“Not getting treatment as often as the eye would require, that’s a big cause for progressive vision loss over time,” he continued.
Attending monthly or bimonthly visits with a doctor can be challenging for anyone, but patients with wAMD often face more barriers than many. Due to vision loss, they may not be able to drive themselves to their appointments, and may depend on others to get them there.
If scientists can develop a treatment approach that requires fewer doctor visits, that could have a substantial effect on a patient’s ability to stick to their treatment plan.
If all goes according to plan, Kiss hopes a gene therapy for wAMD may be available within 3 to 5 years.
Earlier this month, he reported promising preliminary results from his phase I clinical trial at the 123rd Annual Meeting of the American Academy of Ophthalmology.
So far, his research team has enrolled 12 patients in the first two cohorts of the trial. They’re continuing to enroll patients in the third and fourth cohorts.
Among the six patients who’ve already received the gene therapy, all of them have gone at least 6 months without needing additional injections.
Patients in the first cohort experienced inflammation in the treated eye, but Kiss said it was “generally mild and manageable with steroid eye drops.” He added that “control of this inflammation will be paramount to the success of this therapy.”
Although the trial is ongoing, the early results are encouraging, says Dr. Matthew Gorski, an ophthalmologist at Northwell Health in Great Neck, New York. However, more research is needed to test this experimental treatment.
“While the findings of the study are encouraging and provide hope for an improvement in the current ways to treat AMD,” Gorski said, “further studies with many more patients are needed to confirm the results and prove that this therapy is safe.”
After Kiss and colleagues finish their phase I clinical trial, they plan to launch a larger, prospective, multicenter controlled clinical trial to further study their gene therapy.

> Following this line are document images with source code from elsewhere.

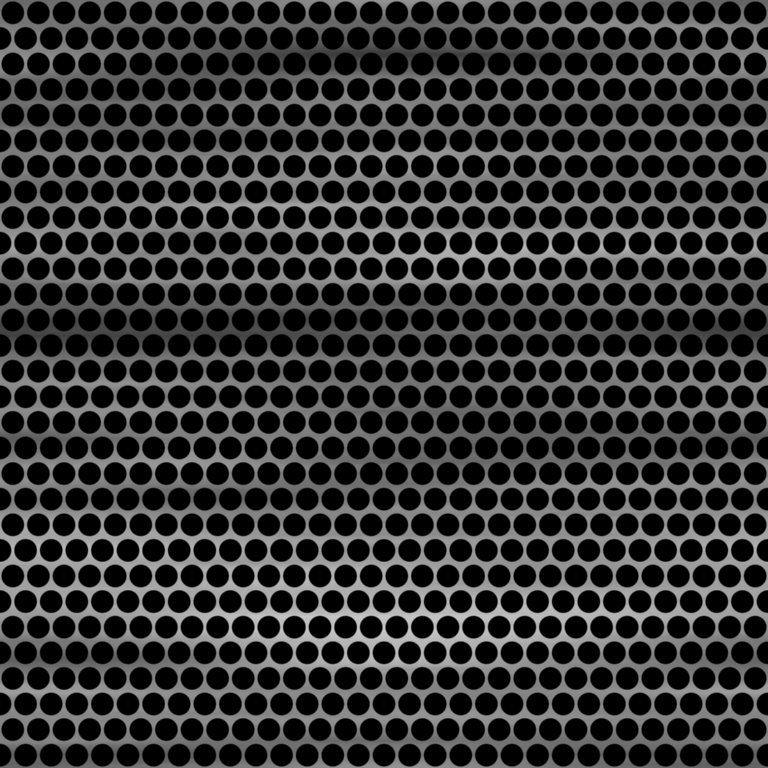
A WebGL 1 fragment shader for this texture:

```glsl
precision highp float;
// Perforated brushed-steel sheet: staggered rows of round black holes in grey metal.
// The metal is horizontally streaked, wrapping noise over a broad soft sheen.
// All periods are whole numbers, so the square tiles on every side.

uniform vec2 u_resolution;

#define HOLES 30.0          // holes across and rows down, even for the stagger
#define HOLE_RADIUS 0.442   // in units of one hole spacing
#define EDGE_SOFTNESS 0.04  // in units of one hole spacing
#define METAL_GREY 0.495
#define SHEEN 0.05          // strength of the broad light bands
#define STREAKS 0.27        // strength of the coarsest streaks
#define STREAK_FADE 0.58    // strength kept by each finer layer
#define STREAK_ROWS 14.0    // rows in the coarsest layer

const float TAU = 6.2831853;

float hash(vec2 p) {
  return fract(sin(dot(p, vec2(127.1, 311.7))) * 43758.5453);
}

// One brushed line: wrapping 1D noise, shifted at random for each row
float lineNoise(float x, float count, float row, float seed) {
  float t = (x + hash(vec2(row, seed + 0.5))) * count;
  float cell = floor(t);
  float a = hash(vec2(mod(cell, count) + seed, row));
  float b = hash(vec2(mod(cell + 1.0, count) + seed, row));
  return mix(a, b, smoothstep(0.0, 1.0, fract(t)));
}

// Blend neighbouring lines into long streaks that wrap both ways
float streakNoise(vec2 uv, vec2 period, float seed) {
  float y = uv.y * period.y;
  float row = floor(y);
  float low = lineNoise(uv.x, period.x, mod(row, period.y), seed);
  float high = lineNoise(uv.x, period.x, mod(row + 1.0, period.y), seed);
  return mix(low, high, smoothstep(0.0, 1.0, fract(y)));
}

float brushedMetal(vec2 uv) {
  // Broad bands, bent slightly across the sheet
  float y = uv.y + 0.015 * sin(TAU * (uv.x + 0.1));
  float grey = METAL_GREY + SHEEN * cos(TAU * 2.0 * (y - 0.70))
             + 0.6 * SHEEN * cos(TAU * 4.0 * (y - 0.94));

  // Streaks from wide and cloudy to hair-thin
  vec2 period = vec2(2.0, STREAK_ROWS);
  float strength = STREAKS;
  for (int i = 0; i < 5; i++) {
    grey += strength * (streakNoise(uv, period, 17.0 * float(i + 1)) - 0.5);
    period = vec2(period.x + 1.0, period.y * 2.0);
    strength *= STREAK_FADE;
  }
  return clamp(grey, 0.0, 1.0);
}

// 0 inside a hole, 1 on the metal
float metalMask(vec2 uv) {
  vec2 p = uv * HOLES;
  p.x += 0.5 * (1.0 - mod(floor(p.y), 2.0));
  float pixel = HOLES / min(u_resolution.x, u_resolution.y);
  float soft = max(EDGE_SOFTNESS, 0.7 * pixel);
  float dist = length(fract(p) - 0.5);
  return smoothstep(HOLE_RADIUS - soft, HOLE_RADIUS + soft, dist);
}

void main() {
  vec2 uv = gl_FragCoord.xy / u_resolution;
  gl_FragColor = vec4(vec3(brushedMetal(uv) * metalMask(uv)), 1.0);
}
```
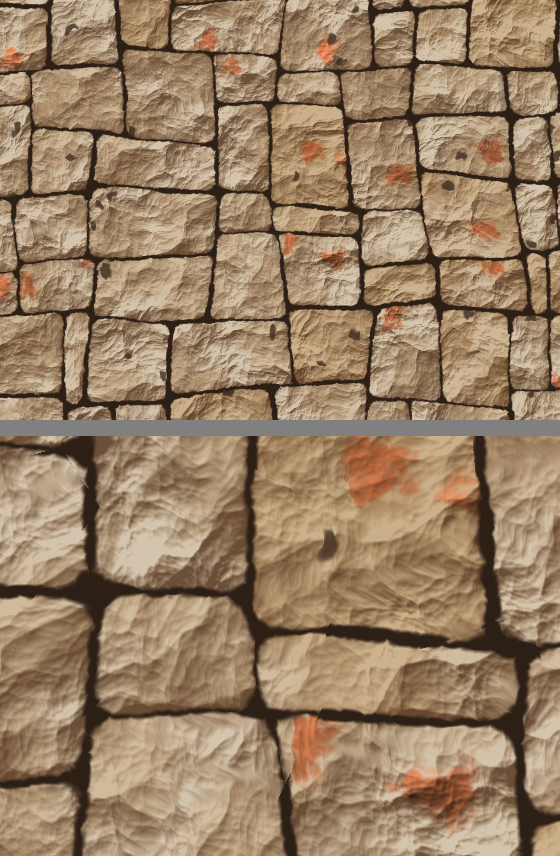
Top, the full canvas; bottom, a detail of the centre.
A Shadertoy shader for this texture:

```glsl
const vec3 GAP   = vec3(0.17, 0.12, 0.085);
const vec3 UMBER = vec3(0.42, 0.31, 0.22);
const vec3 TAN   = vec3(0.57, 0.47, 0.37);
const vec3 SAND  = vec3(0.72, 0.63, 0.52);
const vec3 CREAM = vec3(0.83, 0.77, 0.68);
const vec3 OCHRE = vec3(0.96, 0.90, 0.80);
const vec3 RUST  = vec3(0.66, 0.33, 0.18);
const vec2 LIGHT = vec2(-0.5, 0.866);
const vec2 GRID  = vec2(5.5, 6.3);
const float REACH = 0.0025;

vec2 hash2(vec2 p) {
    vec3 q = fract(p.xyx * vec3(0.1031, 0.1030, 0.0973));
    q += dot(q, q.yzx + 33.33);
    return fract((q.xx + q.yz) * q.zy);
}

mat2 turn(float a) {
    return mat2(cos(a), sin(a), -sin(a), cos(a));
}

float softMin(float a, float b, float k) {
    float h = max(k - abs(a - b), 0.0) / k;
    return min(a, b) - 0.25 * k * h * h;
}

// Layered sines that bend a domain
vec2 waver(vec2 p, float freq, float amount) {
    vec2 sum = vec2(0.0);
    for (int i = 0; i < 4; i++) {
        sum += amount * sin(freq * p.yx + 1.5 * sum / amount * 0.5 + vec2(0.0, 1.7));
        p = turn(1.1) * p;
        freq *= 1.9;
        amount *= 0.55;
    }
    return sum;
}

// Squared distance to the nearest site, and that site's random value
vec2 cellular(vec2 p) {
    vec2 base = floor(p), nearest = vec2(9.0, 0.0);
    for (int y = -1; y <= 1; y++)
    for (int x = -1; x <= 1; x++) {
        vec2 cell = base + vec2(x, y);
        vec2 toSite = cell + hash2(cell) - p;
        float d = dot(toSite, toSite);
        if (d < nearest.x) nearest = vec2(d, hash2(cell + 17.3).x);
    }
    return nearest;
}

// Each grid cell holds one tilted joint, upright on even cells, level on odd
float jointSide(vec2 cell, vec2 p) {
    vec2 h = hash2(cell + 40.0) - 0.5;
    vec2 q = p - cell - 0.5;
    if (mod(cell.x + cell.y, 2.0) > 0.5) q = q.yx;
    return q.x - 0.7 * h.x - 0.22 * h.y * q.y;
}

// Depth inside the stone and its random value; four joints bound a stone
vec2 stoneAt(vec2 uv) {
    vec2 p = (uv + waver(uv, 15.0, 0.0035)) * GRID;
    vec2 best = vec2(-1.0, 0.0);
    for (int y = 0; y <= 1; y++)
    for (int x = 0; x <= 1; x++) {
        vec2 v = floor(p) + vec2(x, y);
        float s = mod(v.x + v.y, 2.0) < 0.5 ? 1.0 : -1.0;
        float diagonal = min(jointSide(v - 1.0, p), -jointSide(v, p));
        float crossing = s * jointSide(v - vec2(0.0, 1.0), p);
        crossing = min(crossing, -s * jointSide(v - vec2(1.0, 0.0), p));
        float depth = softMin(diagonal, crossing, 0.14) / GRID.y;
        if (depth > best.x) best = vec2(depth, hash2(v + 91.0).x);
    }
    return best;
}

// Chipped scallops: sharp ridges between shallow bowls
float relief(vec2 p) {
    p += waver(p, 17.0, 0.012);
    float height = 0.0, freq = 9.0, slope = 0.22;
    for (int i = 0; i < 5; i++) {
        height += slope / freq * cellular(p * freq).x;
        p = turn(0.9) * p + 3.7;
        freq *= 2.07;
        slope *= 0.88;
    }
    return height;
}

float bulge(float depth) {
    return 0.005 * (1.0 - exp(-max(depth, 0.0) / 0.012));
}

vec3 stoneRamp(float tone) {
    vec3 c = mix(UMBER, TAN, clamp(tone / 0.35, 0.0, 1.0));
    c = mix(c, SAND, clamp((tone - 0.35) / 0.3, 0.0, 1.0));
    return mix(c, CREAM, clamp((tone - 0.65) / 0.3, 0.0, 1.0));
}

void mainImage(out vec4 fragColor, in vec2 fragCoord) {
    vec2 uv = fragCoord / iResolution.y;
    vec2 stone = stoneAt(uv);
    float id = stone.y;

    // Every stone is cut from its own part of the rock
    mat2 spin = turn(6.283 * id);
    vec2 rock = spin * uv + 37.0 * id;
    vec2 bent = rock + waver(rock, 45.0, 0.008);
    float grain = cellular(bent * 75.0).x;
    float patches = cellular(bent * 6.0).x;
    float depth = stone.x + 0.004 * (grain - 0.25);

    // Slope towards the light
    float chips = (relief(rock) - relief(rock + spin * LIGHT * REACH)) / REACH;
    float edge = (bulge(stone.x) - bulge(stoneAt(uv + LIGHT * REACH).x)) / REACH;
    float rough = mix(0.75, 1.25, smoothstep(0.05, 0.4, patches));
    float tone = 0.61 + chips * rough + 0.7 * edge;
    tone += 0.16 * (id - 0.5) + 0.3 * (patches - 0.25);
    tone -= 0.4 * exp(-max(depth, 0.0) / 0.005);

    // Ochre stain, rust and pits
    vec3 color = stoneRamp(tone);
    float stain = smoothstep(0.55, 0.95, fract(id * 7.3)) + smoothstep(0.3, 0.08, patches) * 0.5;
    color *= mix(vec3(1.0), OCHRE, min(stain, 1.0));
    vec2 spot = cellular(bent * 9.0 + 5.0);
    float rust = smoothstep(0.13, 0.03, spot.x + 0.12 * grain) * step(0.92, spot.y);
    color = mix(color, RUST * (0.55 + 0.7 * tone), 0.8 * rust);
    vec2 hole = cellular(bent * 22.0 + 11.0);
    float pit = smoothstep(0.08, 0.02, hole.x) * step(0.94, hole.y);
    color = mix(color, GAP * 1.4, 0.8 * pit);

    // Open joints of uneven width
    float gapWidth = mix(0.0005, 0.0045, cellular(uv * 8.0).y);
    color = mix(GAP, color, smoothstep(gapWidth - 0.001, gapWidth + 0.003, depth));
    fragColor = vec4(color, 1.0);
}
```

This isn’t the only potential breakthrough for AMD treatment. Other studies are also underway to develop and test more convenient and consistent methods of delivering treatment to people with wAMD.
In other gene therapy trials, scientists have been testing methods of surgically administering gene therapy under the retina, rather than using an injection that can be administered in a doctor’s office.
Scientists have also been studying a treatment approach known as the Port Delivery System, in which an urnlike reservoir is implanted in the eye and periodically filled with medication. This medication is meant to slowly diffuse into the eye, reducing the need for frequent treatments.
“Time will quickly tell if one of those treatment models, or more than one of them, will end up helping our patients,” Garg said.
But for now, he emphasizes the importance of getting early and consistent treatment with the injections that are currently available.
When patients seek treatment early and follow their recommended injection schedule, it can prevent additional vision loss and sometimes reverse vision loss that’s already occurred.
“Most patients don’t mind coming in, because they know the current medicine helps them a lot,” Garg said.
“If we start to treat it earlier, that makes a huge difference to long-term outlook,” he added.